BEGIN

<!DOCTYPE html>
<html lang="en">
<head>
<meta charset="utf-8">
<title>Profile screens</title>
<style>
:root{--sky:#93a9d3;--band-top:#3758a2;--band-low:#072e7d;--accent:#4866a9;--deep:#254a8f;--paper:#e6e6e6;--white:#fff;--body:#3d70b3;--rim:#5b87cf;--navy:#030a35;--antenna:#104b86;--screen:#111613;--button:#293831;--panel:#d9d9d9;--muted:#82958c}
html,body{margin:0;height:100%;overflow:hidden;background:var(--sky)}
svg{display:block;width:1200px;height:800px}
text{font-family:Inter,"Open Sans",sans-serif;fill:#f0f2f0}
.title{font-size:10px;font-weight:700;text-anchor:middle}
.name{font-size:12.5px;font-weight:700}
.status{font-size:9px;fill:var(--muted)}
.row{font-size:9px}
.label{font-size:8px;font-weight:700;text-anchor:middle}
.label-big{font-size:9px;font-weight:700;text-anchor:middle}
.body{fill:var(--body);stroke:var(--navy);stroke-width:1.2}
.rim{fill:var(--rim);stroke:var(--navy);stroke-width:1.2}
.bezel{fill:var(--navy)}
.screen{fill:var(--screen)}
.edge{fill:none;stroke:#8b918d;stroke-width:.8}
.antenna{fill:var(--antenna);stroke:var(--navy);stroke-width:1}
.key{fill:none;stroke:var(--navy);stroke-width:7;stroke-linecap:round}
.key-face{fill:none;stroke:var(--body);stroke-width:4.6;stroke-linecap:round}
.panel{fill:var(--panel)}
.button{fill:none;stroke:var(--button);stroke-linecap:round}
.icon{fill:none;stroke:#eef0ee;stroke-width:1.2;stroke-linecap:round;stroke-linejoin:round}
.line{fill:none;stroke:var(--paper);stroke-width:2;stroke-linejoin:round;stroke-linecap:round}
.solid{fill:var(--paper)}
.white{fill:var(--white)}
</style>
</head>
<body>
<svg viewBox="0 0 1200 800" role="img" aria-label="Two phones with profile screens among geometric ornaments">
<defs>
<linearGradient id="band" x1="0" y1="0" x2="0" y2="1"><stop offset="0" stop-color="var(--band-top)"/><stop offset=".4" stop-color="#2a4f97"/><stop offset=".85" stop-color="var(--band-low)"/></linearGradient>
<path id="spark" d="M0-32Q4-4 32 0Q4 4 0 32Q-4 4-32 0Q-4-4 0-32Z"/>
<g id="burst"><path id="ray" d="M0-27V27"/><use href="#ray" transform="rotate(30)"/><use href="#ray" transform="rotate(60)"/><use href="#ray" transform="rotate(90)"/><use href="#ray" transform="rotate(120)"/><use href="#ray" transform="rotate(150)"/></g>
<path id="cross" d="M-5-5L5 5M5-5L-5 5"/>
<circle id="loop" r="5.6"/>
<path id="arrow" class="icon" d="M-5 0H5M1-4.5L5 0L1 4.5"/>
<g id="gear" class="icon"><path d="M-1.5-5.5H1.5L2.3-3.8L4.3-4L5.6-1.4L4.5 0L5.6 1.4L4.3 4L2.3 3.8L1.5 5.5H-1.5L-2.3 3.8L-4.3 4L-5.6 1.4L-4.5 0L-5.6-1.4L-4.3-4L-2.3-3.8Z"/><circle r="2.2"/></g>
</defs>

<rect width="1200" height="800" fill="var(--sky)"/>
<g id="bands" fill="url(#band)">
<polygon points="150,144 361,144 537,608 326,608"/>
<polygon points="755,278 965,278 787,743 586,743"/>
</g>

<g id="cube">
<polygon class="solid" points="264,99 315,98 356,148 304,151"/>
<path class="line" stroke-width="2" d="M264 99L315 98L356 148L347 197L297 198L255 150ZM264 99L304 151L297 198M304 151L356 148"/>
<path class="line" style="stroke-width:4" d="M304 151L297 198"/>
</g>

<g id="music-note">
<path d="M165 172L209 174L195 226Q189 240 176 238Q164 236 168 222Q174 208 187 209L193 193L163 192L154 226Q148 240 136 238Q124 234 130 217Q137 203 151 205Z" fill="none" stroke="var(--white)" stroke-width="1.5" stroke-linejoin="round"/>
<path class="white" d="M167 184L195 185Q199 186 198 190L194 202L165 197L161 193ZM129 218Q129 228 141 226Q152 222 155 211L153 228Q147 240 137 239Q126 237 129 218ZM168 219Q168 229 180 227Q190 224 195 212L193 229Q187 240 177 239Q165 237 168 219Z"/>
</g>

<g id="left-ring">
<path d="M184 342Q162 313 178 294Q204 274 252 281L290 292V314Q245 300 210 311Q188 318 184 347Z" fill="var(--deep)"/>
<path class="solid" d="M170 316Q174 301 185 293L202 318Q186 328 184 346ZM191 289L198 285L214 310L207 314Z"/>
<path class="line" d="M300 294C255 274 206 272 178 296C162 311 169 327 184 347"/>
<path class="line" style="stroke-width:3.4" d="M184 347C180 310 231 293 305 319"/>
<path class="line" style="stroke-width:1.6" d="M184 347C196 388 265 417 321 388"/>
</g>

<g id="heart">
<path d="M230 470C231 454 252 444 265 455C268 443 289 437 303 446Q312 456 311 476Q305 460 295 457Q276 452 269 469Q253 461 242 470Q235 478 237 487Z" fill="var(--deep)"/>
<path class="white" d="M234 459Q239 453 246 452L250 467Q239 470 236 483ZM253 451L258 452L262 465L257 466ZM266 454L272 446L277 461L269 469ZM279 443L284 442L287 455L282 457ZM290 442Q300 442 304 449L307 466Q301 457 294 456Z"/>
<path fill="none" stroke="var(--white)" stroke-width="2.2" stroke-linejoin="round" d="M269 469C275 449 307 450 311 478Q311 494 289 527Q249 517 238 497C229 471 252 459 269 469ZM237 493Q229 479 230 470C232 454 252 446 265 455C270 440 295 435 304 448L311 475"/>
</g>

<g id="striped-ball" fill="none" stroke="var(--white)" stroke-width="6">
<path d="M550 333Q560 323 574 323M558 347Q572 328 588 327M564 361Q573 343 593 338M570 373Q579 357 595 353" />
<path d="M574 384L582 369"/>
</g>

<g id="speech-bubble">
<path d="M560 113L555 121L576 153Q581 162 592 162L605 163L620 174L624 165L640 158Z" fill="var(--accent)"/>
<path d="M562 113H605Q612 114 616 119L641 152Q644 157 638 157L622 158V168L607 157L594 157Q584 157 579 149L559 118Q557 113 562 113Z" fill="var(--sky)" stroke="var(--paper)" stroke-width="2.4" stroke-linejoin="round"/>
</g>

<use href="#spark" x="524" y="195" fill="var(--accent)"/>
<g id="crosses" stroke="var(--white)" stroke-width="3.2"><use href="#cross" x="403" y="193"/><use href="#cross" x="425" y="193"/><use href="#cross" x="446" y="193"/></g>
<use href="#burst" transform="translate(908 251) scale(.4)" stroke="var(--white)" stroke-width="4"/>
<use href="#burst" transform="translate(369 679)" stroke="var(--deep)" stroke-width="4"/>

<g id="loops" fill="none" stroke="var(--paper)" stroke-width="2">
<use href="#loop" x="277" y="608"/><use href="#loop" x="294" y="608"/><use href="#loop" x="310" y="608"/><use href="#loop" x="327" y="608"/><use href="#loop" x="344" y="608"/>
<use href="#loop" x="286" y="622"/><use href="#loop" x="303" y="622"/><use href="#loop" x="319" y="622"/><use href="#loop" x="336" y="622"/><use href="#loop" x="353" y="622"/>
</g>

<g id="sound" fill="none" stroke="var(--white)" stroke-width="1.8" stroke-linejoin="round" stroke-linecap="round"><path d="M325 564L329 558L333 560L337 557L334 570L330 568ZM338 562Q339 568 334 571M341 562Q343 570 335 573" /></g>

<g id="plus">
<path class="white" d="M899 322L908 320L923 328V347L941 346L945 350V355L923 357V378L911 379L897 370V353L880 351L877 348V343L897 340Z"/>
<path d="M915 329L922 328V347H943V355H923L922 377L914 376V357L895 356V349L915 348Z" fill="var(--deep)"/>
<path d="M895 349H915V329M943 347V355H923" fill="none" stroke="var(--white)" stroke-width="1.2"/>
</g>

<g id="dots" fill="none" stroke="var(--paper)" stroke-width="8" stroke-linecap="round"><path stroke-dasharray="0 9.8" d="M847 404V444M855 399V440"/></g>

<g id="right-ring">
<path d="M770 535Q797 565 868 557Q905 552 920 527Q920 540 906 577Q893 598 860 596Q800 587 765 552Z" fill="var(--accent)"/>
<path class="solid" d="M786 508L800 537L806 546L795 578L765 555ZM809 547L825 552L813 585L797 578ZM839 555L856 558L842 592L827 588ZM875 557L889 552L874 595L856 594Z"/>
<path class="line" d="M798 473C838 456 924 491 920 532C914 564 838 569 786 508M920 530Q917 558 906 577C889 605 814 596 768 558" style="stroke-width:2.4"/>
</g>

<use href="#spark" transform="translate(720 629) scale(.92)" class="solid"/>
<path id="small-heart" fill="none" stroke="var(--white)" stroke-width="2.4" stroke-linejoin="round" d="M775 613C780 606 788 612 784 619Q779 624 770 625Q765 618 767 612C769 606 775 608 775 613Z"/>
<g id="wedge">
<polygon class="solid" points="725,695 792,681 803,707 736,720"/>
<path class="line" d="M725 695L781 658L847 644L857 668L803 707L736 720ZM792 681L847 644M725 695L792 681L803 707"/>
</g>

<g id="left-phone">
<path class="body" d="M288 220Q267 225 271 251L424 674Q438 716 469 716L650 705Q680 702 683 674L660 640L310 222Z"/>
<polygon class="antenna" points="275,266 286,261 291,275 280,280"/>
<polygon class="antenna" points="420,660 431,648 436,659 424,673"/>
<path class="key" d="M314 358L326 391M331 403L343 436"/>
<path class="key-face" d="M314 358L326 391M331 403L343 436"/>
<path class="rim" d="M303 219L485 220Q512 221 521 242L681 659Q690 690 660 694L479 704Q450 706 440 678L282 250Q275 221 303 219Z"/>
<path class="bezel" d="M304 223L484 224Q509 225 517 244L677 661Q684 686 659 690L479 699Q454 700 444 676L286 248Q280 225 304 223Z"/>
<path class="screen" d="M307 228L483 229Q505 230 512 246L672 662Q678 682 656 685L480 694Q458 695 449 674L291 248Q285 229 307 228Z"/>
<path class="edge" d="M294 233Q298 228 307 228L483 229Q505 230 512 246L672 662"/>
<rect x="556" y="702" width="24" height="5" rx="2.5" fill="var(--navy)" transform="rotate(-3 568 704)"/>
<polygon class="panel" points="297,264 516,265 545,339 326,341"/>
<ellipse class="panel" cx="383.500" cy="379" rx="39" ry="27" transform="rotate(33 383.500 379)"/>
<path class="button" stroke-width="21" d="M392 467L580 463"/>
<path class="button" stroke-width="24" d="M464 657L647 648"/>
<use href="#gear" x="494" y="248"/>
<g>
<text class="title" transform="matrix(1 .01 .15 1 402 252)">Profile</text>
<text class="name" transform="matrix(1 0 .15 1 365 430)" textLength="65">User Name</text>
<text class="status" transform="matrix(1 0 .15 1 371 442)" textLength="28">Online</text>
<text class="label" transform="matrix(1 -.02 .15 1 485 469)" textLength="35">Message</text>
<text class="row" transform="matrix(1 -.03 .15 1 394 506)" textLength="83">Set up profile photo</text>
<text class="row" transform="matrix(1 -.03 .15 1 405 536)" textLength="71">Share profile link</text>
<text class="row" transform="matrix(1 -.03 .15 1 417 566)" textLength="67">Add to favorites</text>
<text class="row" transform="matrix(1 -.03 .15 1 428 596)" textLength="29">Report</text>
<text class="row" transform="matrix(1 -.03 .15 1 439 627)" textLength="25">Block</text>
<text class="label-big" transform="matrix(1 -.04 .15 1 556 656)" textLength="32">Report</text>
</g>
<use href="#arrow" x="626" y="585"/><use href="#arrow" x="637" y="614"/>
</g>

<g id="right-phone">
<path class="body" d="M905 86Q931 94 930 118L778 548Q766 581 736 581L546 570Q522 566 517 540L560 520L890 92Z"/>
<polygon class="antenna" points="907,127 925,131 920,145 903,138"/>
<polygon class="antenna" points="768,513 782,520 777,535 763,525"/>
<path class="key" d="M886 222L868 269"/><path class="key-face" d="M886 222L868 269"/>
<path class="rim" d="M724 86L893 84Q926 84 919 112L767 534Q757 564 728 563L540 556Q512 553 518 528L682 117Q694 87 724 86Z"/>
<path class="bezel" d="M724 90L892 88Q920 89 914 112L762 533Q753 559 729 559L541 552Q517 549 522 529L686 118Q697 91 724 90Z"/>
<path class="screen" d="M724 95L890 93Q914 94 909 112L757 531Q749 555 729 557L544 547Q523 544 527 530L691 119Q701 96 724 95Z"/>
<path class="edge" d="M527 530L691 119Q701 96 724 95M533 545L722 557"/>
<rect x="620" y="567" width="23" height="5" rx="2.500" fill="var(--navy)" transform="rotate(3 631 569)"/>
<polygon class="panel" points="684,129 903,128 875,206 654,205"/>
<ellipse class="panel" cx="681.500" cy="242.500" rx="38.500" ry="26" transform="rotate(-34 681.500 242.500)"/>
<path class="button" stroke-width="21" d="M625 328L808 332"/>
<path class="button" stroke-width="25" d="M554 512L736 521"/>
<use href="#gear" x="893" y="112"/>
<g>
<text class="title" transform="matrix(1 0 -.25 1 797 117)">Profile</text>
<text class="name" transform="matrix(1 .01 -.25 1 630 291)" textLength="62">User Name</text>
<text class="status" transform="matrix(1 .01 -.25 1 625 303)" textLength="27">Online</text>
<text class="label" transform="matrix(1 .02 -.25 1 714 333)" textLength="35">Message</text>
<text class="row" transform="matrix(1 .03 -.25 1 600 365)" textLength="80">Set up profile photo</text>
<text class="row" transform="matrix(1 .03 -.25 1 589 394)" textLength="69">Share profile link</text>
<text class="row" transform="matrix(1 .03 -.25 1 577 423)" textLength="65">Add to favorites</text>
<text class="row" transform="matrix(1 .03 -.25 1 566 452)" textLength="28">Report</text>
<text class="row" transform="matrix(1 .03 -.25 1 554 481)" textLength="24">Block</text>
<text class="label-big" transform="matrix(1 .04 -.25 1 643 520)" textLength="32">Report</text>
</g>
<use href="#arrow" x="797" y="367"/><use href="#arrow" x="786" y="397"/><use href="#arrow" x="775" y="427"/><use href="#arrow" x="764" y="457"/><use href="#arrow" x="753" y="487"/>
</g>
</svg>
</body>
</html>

END

> [Activity]: Could you set down, exactly as written, the lines above between the one holding "223L484 224Q509 225" and the one holding "-.03 .15 1 405", inclusive, and nothing more?

> [Result of this task]:
<path class="bezel" d="M304 223L484 224Q509 225 517 244L677 661Q684 686 659 690L479 699Q454 700 444 676L286 248Q280 225 304 223Z"/>
<path class="screen" d="M307 228L483 229Q505 230 512 246L672 662Q678 682 656 685L480 694Q458 695 449 674L291 248Q285 229 307 228Z"/>
<path class="edge" d="M294 233Q298 228 307 228L483 229Q505 230 512 246L672 662"/>
<rect x="556" y="702" width="24" height="5" rx="2.5" fill="var(--navy)" transform="rotate(-3 568 704)"/>
<polygon class="panel" points="297,264 516,265 545,339 326,341"/>
<ellipse class="panel" cx="383.500" cy="379" rx="39" ry="27" transform="rotate(33 383.500 379)"/>
<path class="button" stroke-width="21" d="M392 467L580 463"/>
<path class="button" stroke-width="24" d="M464 657L647 648"/>
<use href="#gear" x="494" y="248"/>
<g>
<text class="title" transform="matrix(1 .01 .15 1 402 252)">Profile</text>
<text class="name" transform="matrix(1 0 .15 1 365 430)" textLength="65">User Name</text>
<text class="status" transform="matrix(1 0 .15 1 371 442)" textLength="28">Online</text>
<text class="label" transform="matrix(1 -.02 .15 1 485 469)" textLength="35">Message</text>
<text class="row" transform="matrix(1 -.03 .15 1 394 506)" textLength="83">Set up profile photo</text>
<text class="row" transform="matrix(1 -.03 .15 1 405 536)" textLength="71">Share profile link</text>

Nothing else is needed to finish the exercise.